VA Tech tragedy has put the issue center stage, but keeping it there will be a challenge for both sides
After the initial shock and horror stemming from the Virginia Tech massacre that left 33 individuals dead, the raw emotional reach of the story soon segued into a ponderous debate.
Not since the Columbine school shootings of 1999 has such a protracted conversation about gun control, propelled by activists and the national media, seemed likely to occur.
"We've had an enormous amount of media coverage on the issue," says Ladd Everitt, director of communications for the Coalition to Stop Gun Violence. "I truly hope there was enough time for the families to grieve" before it turned into this debate.
But the discussion is likely to be complicated, with both sides drawing different conclusions from the chain of events that led to the worst shooting in US history. As such, it's unknown what traction, if any, either group will find in the ensuing months.
Like Columbine, there were many complicated elements to this saga. It soon came to light that the perpetrator of the tragedy, Seung-Hui Cho, was deemed "mentally ill" by a judge in 2005. Thus, even though Cho purchased the guns "legally," it is now being questioned whether that sale was, in fact, legal.
On the converse, Virginia Tech and other Virginia universities had successfully staved off state legislation in 2005 that would have allowed students over 21 years old to carry concealed weapons on campus.

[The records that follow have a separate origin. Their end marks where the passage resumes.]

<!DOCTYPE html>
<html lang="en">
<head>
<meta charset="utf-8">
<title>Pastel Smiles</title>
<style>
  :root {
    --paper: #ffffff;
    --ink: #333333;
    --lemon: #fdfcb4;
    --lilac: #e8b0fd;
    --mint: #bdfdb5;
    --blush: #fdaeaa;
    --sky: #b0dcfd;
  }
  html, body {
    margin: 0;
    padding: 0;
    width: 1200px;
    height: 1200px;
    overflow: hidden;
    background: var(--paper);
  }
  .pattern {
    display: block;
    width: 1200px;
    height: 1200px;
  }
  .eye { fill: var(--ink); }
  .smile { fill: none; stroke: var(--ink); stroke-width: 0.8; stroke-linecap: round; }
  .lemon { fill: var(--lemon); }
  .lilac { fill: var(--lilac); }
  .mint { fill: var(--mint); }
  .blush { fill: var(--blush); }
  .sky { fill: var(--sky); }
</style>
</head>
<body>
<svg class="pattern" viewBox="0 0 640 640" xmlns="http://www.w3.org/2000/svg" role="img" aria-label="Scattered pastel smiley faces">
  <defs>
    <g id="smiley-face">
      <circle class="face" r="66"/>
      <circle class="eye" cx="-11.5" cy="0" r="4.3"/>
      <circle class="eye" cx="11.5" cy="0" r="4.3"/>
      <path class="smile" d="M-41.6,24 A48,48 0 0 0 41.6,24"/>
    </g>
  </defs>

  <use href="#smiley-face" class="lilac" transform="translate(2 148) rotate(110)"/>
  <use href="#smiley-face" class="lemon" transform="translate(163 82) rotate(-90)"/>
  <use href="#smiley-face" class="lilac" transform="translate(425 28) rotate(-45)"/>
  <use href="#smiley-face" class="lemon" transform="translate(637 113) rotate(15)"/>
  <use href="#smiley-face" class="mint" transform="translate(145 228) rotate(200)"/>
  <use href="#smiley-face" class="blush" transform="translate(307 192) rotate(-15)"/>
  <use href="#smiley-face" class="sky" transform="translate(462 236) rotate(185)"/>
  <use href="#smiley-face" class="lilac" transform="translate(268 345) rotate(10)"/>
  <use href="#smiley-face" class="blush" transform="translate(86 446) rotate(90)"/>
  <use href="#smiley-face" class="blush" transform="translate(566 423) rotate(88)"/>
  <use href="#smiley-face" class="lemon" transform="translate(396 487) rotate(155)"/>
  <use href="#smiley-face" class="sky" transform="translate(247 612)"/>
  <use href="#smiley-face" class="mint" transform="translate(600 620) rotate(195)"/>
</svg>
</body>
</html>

As The Economist put it, "Those who already favor gun control argue that if Cho had been barred from buying semi-automatic weapons, he could not have killed so many people. Those who oppose gun controls argue that if only his victims had been armed, they could have shot him before he shot more than a few of them."
"Our communications shop has turned into a booking operation since Monday afternoon," says Peter Hamm, communications director at The Brady Campaign to Prevent Gun Violence.
"It's been heavier than after Columbine," says Mike Hammond, consultant and legislative and legal advisor for the Gun Owners of America (GOA). "On that Tuesday, I was booked to interviews every 15 minutes. People more famous than I [from our organization] were probably on more."
Gun control advocates expect the circumstances around this incident will at least lead to better enforcement of laws and passage of common sense legislation currently being considered.
"We maintain he should not have been able to buy guns based on his Brady background check," Hamm says. "Our mission is going to be keeping public attention on this issue that this was a preventable tragedy if we did a better administration of those laws."
One such bill that enjoys support from the National Rifle Association (NRA) and gun control advocates is H.R. 297, which would "improve availability of criminal history and other records for conducting background checks on firearm buyers."
James Copland, director of the conservative Manhattan Institute's Center for Legal Policy, does feel the two sides can agree on provisions to ensure the mentally ill don't get access to guns, "assuming the proper safeguards are there."
But Copland and Hammond are confident that the public won't press for more stringent legislation.
"I don't think there's a public appetite for eliminating guns in our society," Copland says. "I don't think there will be a gun control push that will be successful."
"There's no real good angle that gun control has been able to hang a news hook on," Hammond says.
While the two sides will likely be fighting more than agreeing, they both are aligned in contending with the biggest challenge facing activism: the quick apathy.
"The challenge that faces us is that the news media has become more willing to change the subject; they get bored and move on to the next topic," Hamm says. "They'll report it and report it, but then shift so fast, so it's like they forget the thing ever happened before."